6,000 feet. Airframe fatigue means cabins have been pressurized at
8,000 feet. But composites mean we can pressurize the 787 cabin for
6,000 feet. It will provide a more comfortable flight.”

Boeing
has three versions of the 787 family on the drawing board. The standard
787-8 will carry 223 passengers in a three-class configuration with a
range of 8,500 nautical miles (15,700 kilometres). The first flight is
expected by the summer of 2007, and the aircraft will enter service
with launch customer All Nippon Airways (ANA) of Japan in 2008. The
short-range 787-3 will transport 296 passengers in a twin-class
configuration with a range of 3,500 nautical miles (6,500 kilometres),
almost identical to a 757. Boeing is positioning the series 3 as an
A300 replacement and expects it to enter service by 2010.

The
final version, the 787- 9, represents a 20% stretch over the series 8
and will be able to carry 259 passengers in a three-class configuration
with a range of 8,300 nautical miles (15,400 kilometres), bringing the
aircraft within striking distance of the 777. Haas said the date for
entry into service is yet to be determined.

Interestingly, there
is no light between Boeing and Airbus over the size of the 250/300-seat
market over the next 20 years. “We expect that 21% of orders will be
for twin-aisle 777/787 type aircraft. You are looking at 3,500
airplanes in this category,” Haas noted, with approximately 500 being
in the 3 series. Airbus agrees with the numbers and confidently
predicts that 50% of the market will be snapped up by both versions of
the A350, which is not expected to enter service until 2010.

Perhaps.
But for now the advantage goes to Boeing both in time and order book.
The company recently inked its first homegrown order: Continental
Airlines purchased 10 of the 8 series with first deliveries to begin in
2009. “The [787] is simply a game changer,” said Gordon Bethune,
Continental’s chairman and CEO. As the US airline industry rebounds,
Haas expects several more domestic orders, although the next large
North American prize could be Air Canada, a predominately Airbus
customer that is looking for a replacement aircraft for its fleet of
767s.

It is possible that Boeing could have 500 aircraft on
order by the time the 787 begins its test program. The company has
already hit the 50% mark, with 92 aircraft scheduled for delivery
between 2008 and 2009. Enough to regain the coveted number one spot for
aircraft deliveries? Boeing is not saying. What it will claim, however,
is that the 787 order book represents the most diverse for a new
airplane, with pages that include discount and leisure airlines as well
as the legacy carriers.

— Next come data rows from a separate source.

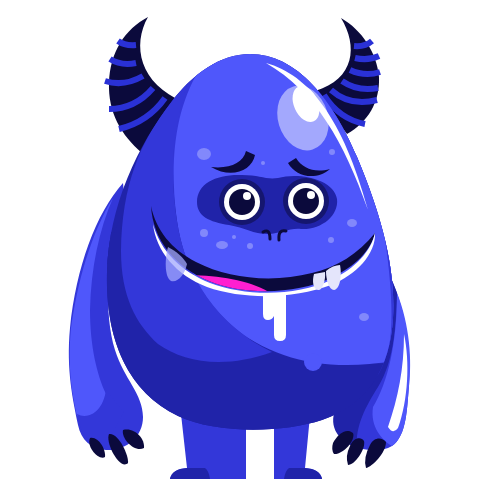
<!DOCTYPE html>
<html lang="en">
<head>
<meta charset="utf-8">
<title>Blue horned monster</title>
<style>
:root {
  --paper: #ffffff;
  --light: #4f57fb;
  --mid: #3337d9;
  --shade: #2023a9;
  --deep: #15166f;
  --ink: #0b0a3c;
  --band: #2a31d6;
  --spot: #8288fb;
  --shine: #a3a8fd;
  --tongue: #ff1fd0;
  --tooth: #e4e5fb;
}
html, body { margin: 0; background: var(--paper); overflow: hidden; }
svg { display: block; width: 500px; height: 500px; }
.light { fill: var(--light); }
.mid { fill: var(--mid); }
.shade { fill: var(--shade); }
.deep { fill: var(--deep); }
.ink { fill: var(--ink); }
.spot { fill: var(--spot); }
.shine { fill: var(--shine); }
.white { fill: var(--paper); }
.tooth { fill: var(--tooth); }
.tongue { fill: var(--tongue); }
.bands { fill: none; stroke: var(--band); stroke-width: 6; }
.nostrils { fill: none; stroke: var(--ink); stroke-width: 3; stroke-linecap: round; }
</style>
</head>
<body>
<svg viewBox="0 0 500 500" role="img" aria-label="Worried blue monster with horns, drooling">
  <defs>
    <path id="egg" d="M250 54C297 54 333 100 357 157C381 214 396 268 393 318C390 368 369 404 322 420C283 433 215 434 178 416C128 392 105 340 107 272C109 205 138 145 172 101C193 74 220 54 250 54Z"/>
    <clipPath id="egg-clip"><use href="#egg"/></clipPath>
    <path id="mouth-shape" d="M151 206C153 240 175 267 209 281C245 296 297 294 331 278C356 266 371 250 375 233C358 254 337 267 312 273C273 283 229 279 196 262C171 249 156 230 151 206Z"/>
    <clipPath id="mouth-clip"><use href="#mouth-shape"/></clipPath>
    <g id="eye">
      <circle class="deep" r="23"/>
      <circle class="white" r="18"/>
      <circle class="ink" r="13"/>
      <circle class="white" cx="5" cy="-6" r="4"/>
    </g>
  </defs>

  <g id="legs">
    <path class="mid" d="M180 405H246V479H170Q172 469 187 468Z"/>
    <path class="mid" d="M274 405H311L305 468Q320 469 322 479H274Z"/>
    <path class="shade" d="M180 405H246V423Q211 424 182 417Z"/>
    <path class="shade" d="M274 405H311L309 418Q293 422 274 423Z"/>
    <path class="shade" d="M170 479Q172 469 187 468H205Q209 471 210 479Z"/>
    <path class="shade" d="M322 479Q320 469 305 468H289Q285 471 284 479Z"/>
  </g>

  <g id="left-arm">
    <path class="mid" d="M123 183C96 213 76 268 70 328C66 370 73 400 78 425C81 440 91 449 106 450C126 451 143 437 143 417C143 394 124 379 115 350C104 313 106 262 125 205Z"/>
    <path class="light" d="M113 198C91 233 77 283 71 328C67 370 73 397 77 416C91 421 105 410 106 394C97 375 90 346 90 310C91 268 99 230 113 198Z"/>
    <path class="mid" d="M77 414C88 420 103 412 106 390L124 412L105 446Q83 446 77 414Z"/>
    <path class="ink" d="M90 438C98 436 106 449 105 457C99 461 86 447 90 438Z"/>
    <path class="ink" d="M109 434C118 432 129 455 128 463C120 471 105 443 109 434Z"/>
    <path class="ink" d="M123 430C134 427 145 438 144 448C135 453 121 439 123 430Z"/>
  </g>

  <g id="right-arm">
    <path class="mid" d="M391 278C405 309 412 350 409 386C407 407 407 436 392 446C380 453 361 451 349 443C335 434 331 420 337 406C344 390 375 372 384 350Z"/>
    <path class="shade" d="M391 278L397 293C396 327 394 361 378 387C366 406 355 426 357 448C335 440 328 423 337 406C346 388 375 372 384 350Z"/>
    <path class="light" d="M397 293C410 325 412 362 409 386C407 407 407 436 392 446C382 440 370 427 373 407C388 382 397 343 397 293Z"/>
    <path class="white" d="M404 334C410 362 408 400 398 428Q393 435 388 427C398 398 404 369 404 334Z"/>
    <path class="ink" d="M333 443C337 435 346 427 353 433C356 441 342 455 334 454Q331 450 333 443Z"/>
    <path class="ink" d="M350 446C353 438 361 436 364 441C366 449 355 465 348 465Q345 456 350 446Z"/>
    <path class="ink" d="M370 445C374 437 382 437 386 442C386 453 372 467 366 468Q363 458 370 445Z"/>
  </g>

  <g id="left-horn">
    <path class="ink" d="M148 17C132 45 139 84 184 102L142 153C121 135 108 112 109 83C110 52 125 29 148 17Z"/>
    <g class="bands">
      <path d="M118 41Q125 46 136 45"/>
      <path d="M110 59Q121 66 136 63"/>
      <path d="M105 81Q124 87 143 76"/>
      <path d="M109 109Q135 109 153 88"/>
      <path d="M119 129Q148 122 165 98"/>
    </g>
  </g>

  <g id="right-horn">
    <path class="ink" d="M341 18C362 30 377 53 379 77C380 102 368 122 347 134L315 91C355 79 358 46 341 18Z"/>
    <g class="bands">
      <path d="M372 41Q365 47 354 46"/>
      <path d="M379 56Q368 61 355 58"/>
      <path d="M380 72Q365 77 350 70"/>
      <path d="M378 88Q358 92 342 81"/>
      <path d="M377 100Q350 107 331 90"/>
      <path d="M365 124Q339 119 324 95"/>
    </g>
  </g>

  <g id="body">
    <use href="#egg" class="shade"/>
    <g clip-path="url(#egg-clip)">
      <path class="mid" d="M184 86C151 130 129 190 132 266C136 342 167 392 232 403C285 411 350 402 389 366L410 250L330 60H210Z"/>
      <path class="shade" d="M190 78C173 113 171 160 174 197C176 219 186 260 203 281C216 318 250 347 290 361C245 361 170 342 135 280L100 260Z"/>
      <path class="shade" d="M100 230L160 240C190 320 260 366 391 363L398 390L330 440H150L95 330Z"/>
      <path class="light" d="M199 70C175 110 170 160 176 213C181 259 200 297 230 324C272 361 330 372 392 361L420 250L340 40H210Z"/>
      <circle class="light" cx="313" cy="362" r="9"/>
      <path class="mid" d="M174 98C139 142 122 186 121 251C121 296 136 324 158 344C185 363 225 369 272 352C218 326 185 276 177 221C171 176 170 139 188 82Z"/>
      <path class="mid" d="M330 93C350 124 382 194 388 262C394 315 392 345 384 364L410 330L400 200L350 90Z"/>
    </g>
  </g>

  <g id="shine">
    <ellipse class="shine" cx="303" cy="118" rx="25" ry="33" transform="rotate(-17 303 118)"/>
    <ellipse class="white" cx="306" cy="104" rx="12" ry="19" transform="rotate(-24 306 104)"/>
    <path class="white" d="M266 63C309 75 343 118 368 210C344 142 316 92 266 63Z"/>
  </g>

  <g id="spots" class="spot">
    <ellipse cx="204" cy="154" rx="7" ry="6"/>
    <circle cx="263" cy="163" r="2"/>
    <circle cx="332" cy="152" r="3"/>
    <ellipse cx="352" cy="223" rx="5" ry="4"/>
    <circle cx="331" cy="240" r="3"/>
    <circle cx="204" cy="233" r="4"/>
    <ellipse cx="222" cy="245" rx="6" ry="4"/>
    <circle cx="234" cy="237" r="2"/>
    <circle cx="250" cy="246" r="3"/>
    <ellipse cx="364" cy="317" rx="5" ry="4"/>
  </g>

  <g id="face">
    <path class="shade" d="M197 202C197 183 217 174 242 175C260 175 266 180 278 178C299 172 334 179 337 199C339 216 321 230 301 229C289 228 281 233 270 234C255 235 246 228 229 225C209 222 197 216 197 202Z"/>
    <use href="#eye" x="242" y="202"/>
    <use href="#eye" x="306" y="201"/>
    <path class="ink" d="M211 167C230 169 243 163 246 151L255 155C252 171 231 179 211 167Z"/>
    <path class="ink" d="M288 163L296 158C303 169 315 173 330 169C316 181 296 177 288 163Z"/>
    <path class="nostrils" d="M263 232Q270 228 270 239M279 240Q278 229 286 231"/>
  </g>

  <g id="mouth">
    <use href="#mouth-shape" class="ink"/>
    <g clip-path="url(#mouth-clip)">
      <path class="tongue" d="M190 275C220 276 251 280 272 294L220 300Z"/>
    </g>
    <path class="white" d="M153 224C161 252 181 271 210 283C247 297 297 296 331 280C356 268 371 251 375 233C376 254 356 275 331 285C294 299 244 300 207 287C176 275 156 251 153 224Z"/>
    <path class="shine" opacity=".75" d="M168 247C176 251 184 258 187 264C185 274 178 283 171 281C164 277 165 257 168 247Z"/>
    <path class="tooth" d="M314 274L325 272C326 281 322 291 318 290C313 289 312 281 314 274Z"/>
    <path class="tooth" d="M326 271C330 267 336 265 340 265C342 276 340 289 334 290C329 290 326 280 326 271Z"/>
    <path class="white" d="M263 294H286V335Q286 341 280 341Q274 341 274 335V316Q272 320 268 320Q263 320 263 314Z"/>
  </g>
</svg>
</body>
</html>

As for the contention that the 787 is
enough to knock the A380 off its stride? “We’re not calling it a
hubbuster,” Haas pointed out. “There will still be a tendency by some
of our customers to rely on hubs. What we are doing is giving them a
choice.”